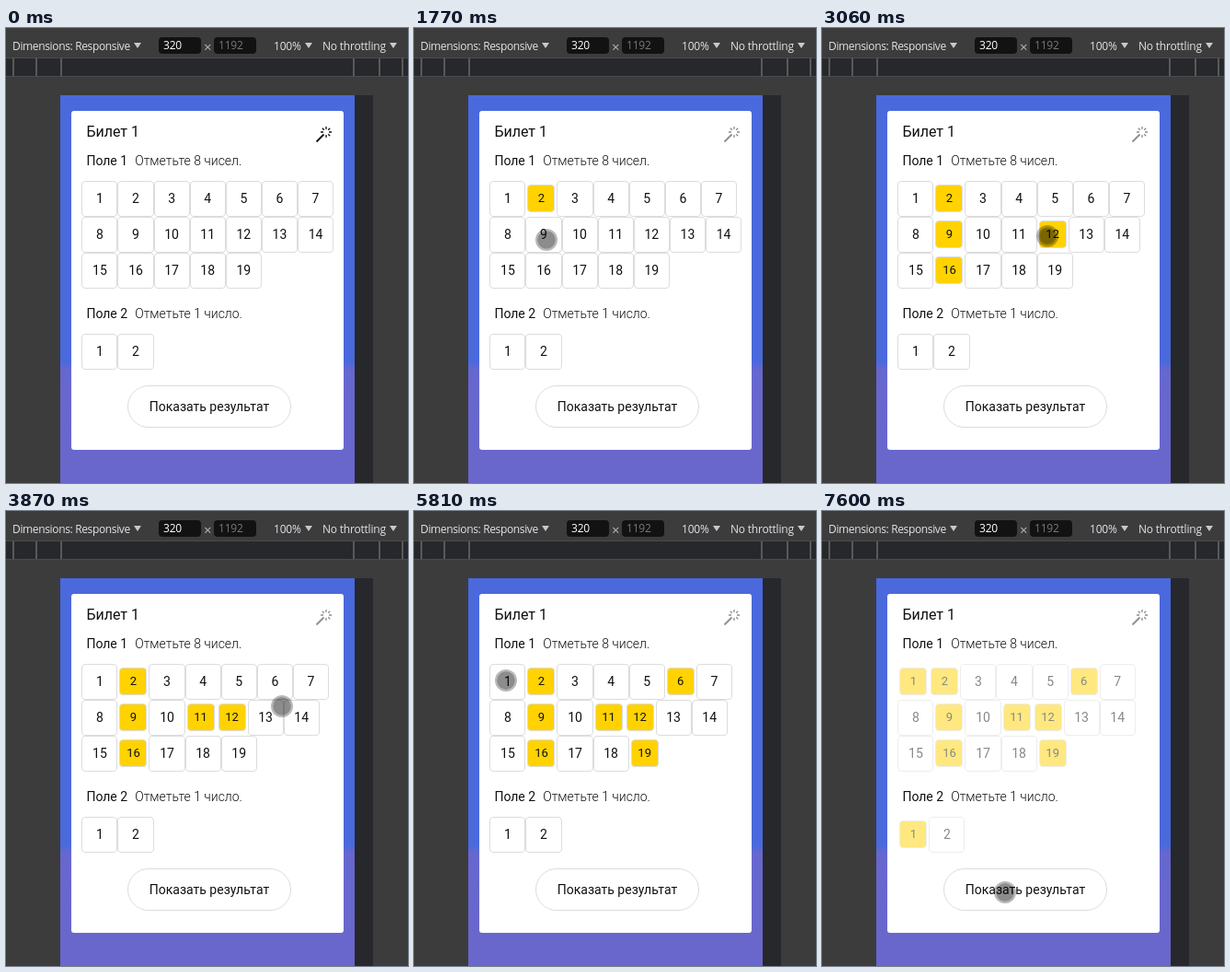
These frames come from a looping animation (437 px wide and 494 px high, 8 s). An HTML page:

```html
<!DOCTYPE html>
<html lang="ru">
<head>
<meta charset="utf-8">
<title>Билет</title>
<style>
html, body { margin: 0; width: 100%; height: 100%; overflow: hidden; background: #3c3c3c; }
.stage { position: relative; width: 437px; height: 494px; overflow: hidden; background: #3c3c3c; font: 14px/20px Roboto, sans-serif; color: #111; }
.stage > *, .card > * { position: absolute; box-sizing: border-box; white-space: nowrap; }
.bar { font: 12px/18px "Open Sans", "Noto Sans", sans-serif; letter-spacing: -.2px; color: #e2e3e6; top: 11px; }
.bar.arrow::after { content: ""; display: inline-block; margin-left: 4px; border: 4px solid transparent; border-top: 6px solid #c8c9cc; border-bottom: 0; vertical-align: 2px; }
.bar.input { top: 10px; width: 46px; height: 18px; padding-left: 5px; border-radius: 4px; background: #121212; color: #fff; }
.ruler { left: 0; top: 32px; width: 437px; height: 21px; background: #27282b; border: solid #4a4b4d; border-width: 1px 0; }
.ruler i { position: absolute; top: 0; width: 2px; height: 19px; background: #58595b; }
.shade { left: 379px; top: 73px; width: 20px; height: 421px; background: #27282b; }
.page { left: 59px; top: 73px; width: 320px; height: 421px; background: linear-gradient(#4a69dc 289px, #6667cf 299px, #6a67cb); }
.card { left: 71px; top: 90px; width: 296px; height: 368px; background: #fff; border-radius: 3px; }
.title { left: 16.4px; top: 13px; font-size: 16px; }
.label { left: 16.4px; }
.hint { left: 69.2px; font-weight: 300; }
.field { left: 11.4px; }
.row { display: flex; height: 39px; }
.cell { box-sizing: border-box; flex: none; width: 39.1px; height: 39px; line-height: 37px; border: 1px solid #dcdcdc; border-radius: 4px; text-align: center; }
.button { left: 61px; top: 298px; width: 178px; height: 46px; line-height: 44px; border: 1px solid #dcdcdc; border-radius: 23px; text-align: center; }
.wand { left: 264px; top: 15px; width: 22px; height: 22px; fill: none; stroke: #111; stroke-width: 1.3; }
.dot { left: -12px; top: -12px; width: 24px; height: 24px; border-radius: 50%; background: radial-gradient(circle, rgba(0,0,0,.45) 9.3px, rgba(0,0,0,.28) 10px); }
.dot::after { content: ""; position: absolute; inset: 4px; border-radius: 50%; background: rgba(0,0,0,.12); opacity: 0; }
</style>
</head>
<body>
<div class="stage">
  <div class="bar arrow" style="left:7px;letter-spacing:-.36px">Dimensions: Responsive</div>
  <div class="bar input" style="left:166px">320</div>
  <div class="bar" style="left:215px;font-size:15px;color:#b4b5b8">×</div>
  <div class="bar input" style="left:226px;color:#77787a">1192</div>
  <div class="bar arrow" style="left:291px">100%</div>
  <div class="bar arrow" style="left:344px">No throttling</div>
  <div class="ruler">
    <i style="left:7px"></i><i style="left:32px"></i><i style="left:59px"></i>
    <i style="left:377px"></i><i style="left:405px"></i><i style="left:430px"></i>
  </div>
  <div class="shade"></div>
  <div class="page"></div>
  <div class="card">
    <div class="title">Билет 1</div>
    <svg class="wand" viewBox="0 0 22 22">
      <path d="M2.5 18.5 10.5 10.5" stroke-width="1.8"/>
      <path d="M13 2v3M13 11v3M7 8h3M16 8h3M8.8 3.8l2 2M17.2 3.8l-2 2M17.2 12.2l-2-2"/>
    </svg>
    <div class="label" style="top:44px">Поле 1</div>
    <div class="hint" style="top:44px">Отметьте 8 чисел.</div>
    <div class="field" id="a" style="top:76px"></div>
    <div class="label" style="top:210px">Поле 2</div>
    <div class="hint" style="top:210px">Отметьте 1 число.</div>
    <div class="field" id="b" style="top:242px"></div>
    <div class="button">Показать результат</div>
  </div>
  <div class="dot"></div>
</div>
<script>
const LOOP = 8000, TICK = 135;

// Pointer key points: time, x, y and the cell tapped there
const points = [
  [560, 94, 171], [1070, 152, 190],
  [1380, 152, 190, 'a2'], [1770, 144, 230],
  [2050, 144, 230, 'a9'], [2400, 142, 266, 'a16'], [2750, 245, 226],
  [3060, 245, 226, 'a12'], [3470, 198, 229, 'a11'], [3870, 300, 212], [4170, 302, 189],
  [4450, 302, 189, 'a6'], [4990, 260, 258],
  [5130, 260, 258, 'a19'], [5410, 79, 307], [5810, 100, 184],
  [5950, 100, 184, 'a1'], [6230, 102, 333], [6510, 107, 353],
  [6940, 107, 353, 'b1'], [7335, 220, 435], [7600, 199, 414]
];

function buildField(name, count) {
  const field = document.getElementById(name);
  let row;
  for (let n = 1; n <= count; n++) {
    if (n % 7 === 1) {
      row = field.appendChild(document.createElement('div'));
      row.className = 'row';
    }
    const cell = row.appendChild(document.createElement('div'));
    cell.className = 'cell';
    cell.id = name + n;
    cell.textContent = n;
  }
}

const rules = [];
const pct = t => (t / LOOP * 100).toFixed(3) + '%';
const animate = (selector, name, frames) => rules.push(
  `@keyframes ${name} { ${frames} }`,
  `${selector} { animation: ${name} ${LOOP}ms step-end infinite; }`);
const switchAt = (selector, name, time, style) =>
  animate(selector, name, `${pct(time)}, to { ${style} }`);

buildField('a', 19);
buildField('b', 2);

const taps = points.filter(p => p[3]);
const tapTime = id => taps.find(p => p[3] === id)[0];
const picked = 'width: 30px; height: 30px; margin: 4px 2px 5px; line-height: 28px; font-size: 13px; background: #ffd200;';
for (const [time, , , id] of taps) switchAt('#' + id, 'pick-' + id, time, picked);
switchAt('.wand', 'dim', tapTime('a2'), 'stroke: #8c8c8c;');
switchAt('#a .row', 'fade-a', tapTime('a1'), 'opacity: .5;');
switchAt('#b .row', 'fade-b', tapTime('b1'), 'opacity: .5;');

// The pointer moves evenly between key points, one jump per tick
const path = points.map(([t, x, y], i) => {
  const next = points[i + 1];
  const timing = next ? `steps(${Math.round((next[0] - t) / TICK)})` : 'step-end';
  return `${pct(t)}${next ? '' : ', to'} { opacity: 1; transform: translate(${x}px, ${y}px); animation-timing-function: ${timing}; }`;
});
animate('.dot', 'travel', '0% { opacity: 0; } ' + path.join(' '));
animate('.dot::after', 'press', taps.map(([t]) =>
  `${pct(t)} { opacity: 1; } ${pct(t + TICK)} { opacity: 0; }`).join(' '));

document.head.appendChild(document.createElement('style')).textContent = rules.join('\n');
</script>
</body>
</html>
```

----------------

▶ _WHAT TO PRODUCE_: Filter the data above by the word "sizing" and copy every line that matches.

▶ _REPLY TO THE EXERCISE_:
.stage > *, .card > * { position: absolute; box-sizing: border-box; white-space: nowrap; }
.cell { box-sizing: border-box; flex: none; width: 39.1px; height: 39px; line-height: 37px; border: 1px solid #dcdcdc; border-radius: 4px; text-align: center; }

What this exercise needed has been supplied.